Pairing words with illustrations helped Gladstone feel as though she could draw a greater connection with her audience -- and give them a new way of experiencing her as a storyteller.
"I wanted to approximate the intimate experience of radio -- that sense of a one-to-one relationship with the listener," Gladstone said. "I thought I could get there if I spoke in bubbles and looked the reader in the eye.”
Others have also found that graphic novels allow for more creativity when it comes to developing characters that readers can relate to. Graphic novelist Brian Fies said he found this to be true when writing and illustrating “Mom’s Cancer."
"One reason my editor and I omitted a photo of me or my family from the back cover of 'Mom's Cancer' is that we were afraid seeing the 'real' characters would break the spell of readers identifying with the cartoon ones,” Fies said via email.
“In a photo, we're specific people. As cartoon abstractions, we can be anyone. I think that's why readers sometimes tell me, 'My family is nothing like yours but it's like you were sitting in our house watching us.' A good comic is like a direct tap from brain to brain."
Comics, he said, invite readers to identify with characters who are nothing more than black lines on white paper. “Charlie Brown's face is two dots and a few lines inside a circle,” he said, “but it can break your heart."
Experimenting with different ways of telling stories
“The Influencing Machine” is one of many graphic novels about real people and real events.
Others include Art Spiegelman’s “Maus: A Survivor’s Tale” about a Polish Jew’s struggle to survive the Holocaust; Marjane Satrapi’s “Persepolis,” a graphic novel about a girl growing up during the Iranian revolution; and Joe Sacco’s “Safe Area Gorazde” about a cross-section of Bosniaks who are trapped in Gorazde during the wars in the former Yugoslavia.
In her book, Gladstone challenges the idea that the media is an “influencing machine” -- an external device that controls our behavior and poisons our culture. The media, she says, isn’t a machine, but a mirror.

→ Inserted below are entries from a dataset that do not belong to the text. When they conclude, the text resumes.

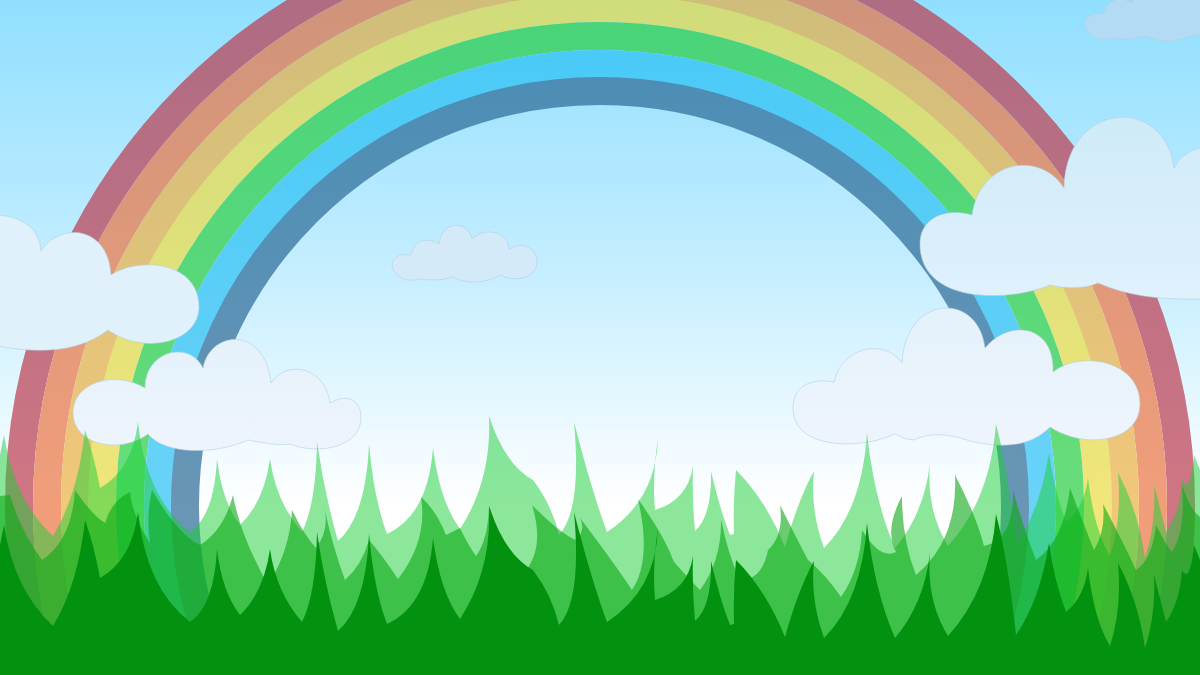
<!DOCTYPE html>
<html lang="en">
<head>
<meta charset="utf-8">
<title>Rainbow meadow</title>
<style>
:root {
  --sky-top: #90dfff;
  --sky-mid: #c2edff;
  --sky-low: #ffffff;
  --red: #bc3c50;
  --orange: #ec7542;
  --gold: #ecb042;
  --yellow: #ecdc42;
  --green: #2bcf42;
  --blue: #2bc1f5;
  --indigo: #2b6a96;
  --cloud-edge: #b4cfe0;
  --grass-back: #1bd036;
  --grass-middle: #0aa915;
  --grass-front: #029210;
}
html, body { margin: 0; height: 100%; overflow: hidden; }
.scene { display: block; width: 1200px; height: 675px; }
.rainbow { fill: none; stroke-width: 28; opacity: .7; }
.clouds { stroke: var(--cloud-edge); stroke-width: .6; }
.grass-back { fill: var(--grass-back); opacity: .5; }
.grass-middle { fill: var(--grass-middle); opacity: .6; }
.grass-front { fill: var(--grass-front); }
</style>
</head>
<body>
<svg class="scene" viewBox="0 0 1200 675" role="img" aria-label="Rainbow with clouds over a green meadow">
  <defs>
    <linearGradient id="sky" x1="0" y1="0" x2="0" y2="1">
      <stop offset="0" stop-color="var(--sky-top)"/>
      <stop offset=".38" stop-color="var(--sky-mid)"/>
      <stop offset=".75" stop-color="var(--sky-low)"/>
    </linearGradient>
    <linearGradient id="cloud-high" x1="0" y1="0" x2="0" y2="1">
      <stop offset="0" stop-color="#cfebf8"/>
      <stop offset="1" stop-color="#dff1fc"/>
    </linearGradient>
    <linearGradient id="cloud-low" x1="0" y1="0" x2="0" y2="1">
      <stop offset="0" stop-color="#e4f2fb"/>
      <stop offset="1" stop-color="#eef4fc"/>
    </linearGradient>
    <path id="small-cloud" d="M411 255C414 238 430 238 439 244C442 220 468 220 472 239C485 226 508 232 509 249C525 240 538 250 537 263C536 280 512 282 501 275C485 284 465 284 453 277C440 281 430 280 418 279C402 284 392 272 392 265C393 256 402 253 411 255Z"/>
    <path id="blades" d="M0 545L4 525Q14 590 53 626Q78 585 85 520Q94 545 100 578Q132 560 138 512Q146 588 190 622Q214 606 217 549Q222 592 240 615Q264 592 270 549Q276 592 302 622Q316 594 317 532Q324 582 338 631Q366 606 369 534Q374 590 387 624Q428 605 433 538Q440 592 460 619Q492 570 489 506Q505 555 533 570Q552 595 559 625Q582 600 574 512Q592 582 607 622Q656 590 658 528Q652 568 655 600Q688 590 693 556Q692 590 695 621Q712 606 711 561Q720 600 730 625L734 624Q733 590 736 560Q766 590 785 637Q798 590 814 561Q810 600 824 638Q862 600 867 523Q874 590 895 638Q924 604 930 553Q926 600 948 636Q990 590 996 514Q1008 560 1016 635Q1040 600 1049 543Q1054 580 1066 612Q1084 598 1088 568Q1094 620 1110 646Q1122 610 1118 563Q1138 600 1145 648Q1156 615 1154 575Q1160 598 1166 622Q1180 602 1182 570Q1190 585 1194 545L1200 560V770H0Z"/>
  </defs>

  <rect class="sky" width="1200" height="675" fill="url(#sky)"/>

  <g class="rainbow">
    <circle cx="600" cy="506" r="581" stroke="var(--red)"/>
    <circle cx="600" cy="506" r="553" stroke="var(--orange)"/>
    <circle cx="600" cy="506" r="525" stroke="var(--gold)"/>
    <circle cx="600" cy="506" r="498" stroke="var(--yellow)"/>
    <circle cx="600" cy="506" r="470" stroke="var(--green)"/>
    <circle cx="600" cy="506" r="442" stroke="var(--blue)"/>
    <circle cx="600" cy="506" r="415" stroke="var(--indigo)"/>
  </g>

  <g class="clouds">
    <use href="#small-cloud" fill="#d5eaf9"/>
    <use href="#small-cloud" x="693" y="-241" fill="#b3dcf4"/>
    <path class="cloud-left-high" fill="#e0f1fc" d="M-2 215Q38 218 41 251C60 222 108 225 111 275C140 256 199 262 199 307C199 342 145 356 108 330C80 352 40 354 -2 346Z"/>
    <path class="cloud-left-low" fill="url(#cloud-low)" d="M148 434C120 455 73 445 73 413C73 382 115 370 145 388C145 350 190 340 203 368C210 330 265 325 271 383C285 360 325 365 330 403C350 392 361 402 361 418C361 446 320 456 290 444C275 446 260 442 248 440C215 455 165 455 148 434Z"/>
    <path class="cloud-right-low" fill="url(#cloud-low)" d="M834 382C842 346 885 338 902 363C905 295 978 290 985 348C1010 318 1055 325 1053 372C1080 350 1140 360 1140 404C1140 442 1085 450 1050 427C1030 448 1000 448 970 441C950 434 930 432 914 440Q905 440 895 434C860 450 793 450 793 408C793 384 814 378 834 382Z"/>
    <path class="cloud-right-high" fill="url(#cloud-high)" d="M972 215C980 160 1040 150 1064 188C1066 100 1165 95 1174 168Q1182 152 1202 147V299C1165 300 1130 297 1098 283C1085 289 1065 289 1050 285C1010 302 920 305 920 244C920 215 950 208 972 215Z"/>
  </g>

  <g class="meadow">
    <use class="grass-back" href="#blades" y="-90"/>
    <path class="grass-middle" d="M0 496L10 495Q20 530 42 560Q72 540 75 490Q92 515 105 523Q112 500 130 492Q132 515 150 543Q146 515 152 490Q178 535 200 545Q224 530 233 495Q240 535 268 585Q290 550 292 510Q304 535 316 548Q330 530 324 506Q332 545 345 580Q362 565 369 540Q382 555 398 579Q428 540 421 497Q436 510 446 535L460 528Q468 545 476 556Q488 540 489 506Q504 550 522 575Q546 550 532 505Q562 535 576 540Q586 530 580 518Q612 560 632 590Q652 560 638 499Q664 535 674 562Q690 580 700 590Q722 560 721 519Q728 555 740 580Q762 580 768 550Q784 535 780 505Q800 545 808 560Q826 575 841 597Q860 570 862 530Q880 560 896 552Q884 530 902 496Q902 540 916 575Q958 540 955 475Q976 515 984 546Q1014 540 1013 490Q1024 530 1036 560Q1064 540 1070 488Q1082 520 1094 550Q1106 530 1103 504Q1122 540 1136 570Q1152 560 1156 525Q1166 545 1172 552Q1186 530 1182 485Q1190 510 1200 517V675H0Z"/>
    <use class="grass-front" href="#blades"/>
  </g>
</svg>
</body>
</html>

"The media as an institution is a mirror that reflects the world. The 'ripples' in that reflection are caused by politics and technology," Gladstone said. "This book is focused on those ripples -- on historical cycles and on they way humans are wired to accept or reject information."
Neufeld said he was skeptical when Gladstone first told him about her idea for the book. But he realized early on that she had an appreciation for graphic novels and had thought a lot about how to tell the story through words and illustrations.
"I didn't see the immediate connection between using comics to talk about a lot of these things," Neufeld said. "But Brooke really pulled it off; she had a concept before I drew a single line."
Gladstone's decision to create a graphic novel with Neufeld is a reminder that just because we're used to telling stories a certain way doesn't mean we have to stick to the medium we know best. When we challenge ourselves to creatively adopt new forms of storytelling and reinvent old ones in collaboration with others, we sometimes surprise ourselves with the results.
“I wanted to see how well I could adapt the [graphic novel] form to present more abstract ideas," Gladstone said. "It was hard, at least for me -- a comics novice -- to come up with those visual ideas, but it was a thrilling enterprise. And I really think it worked."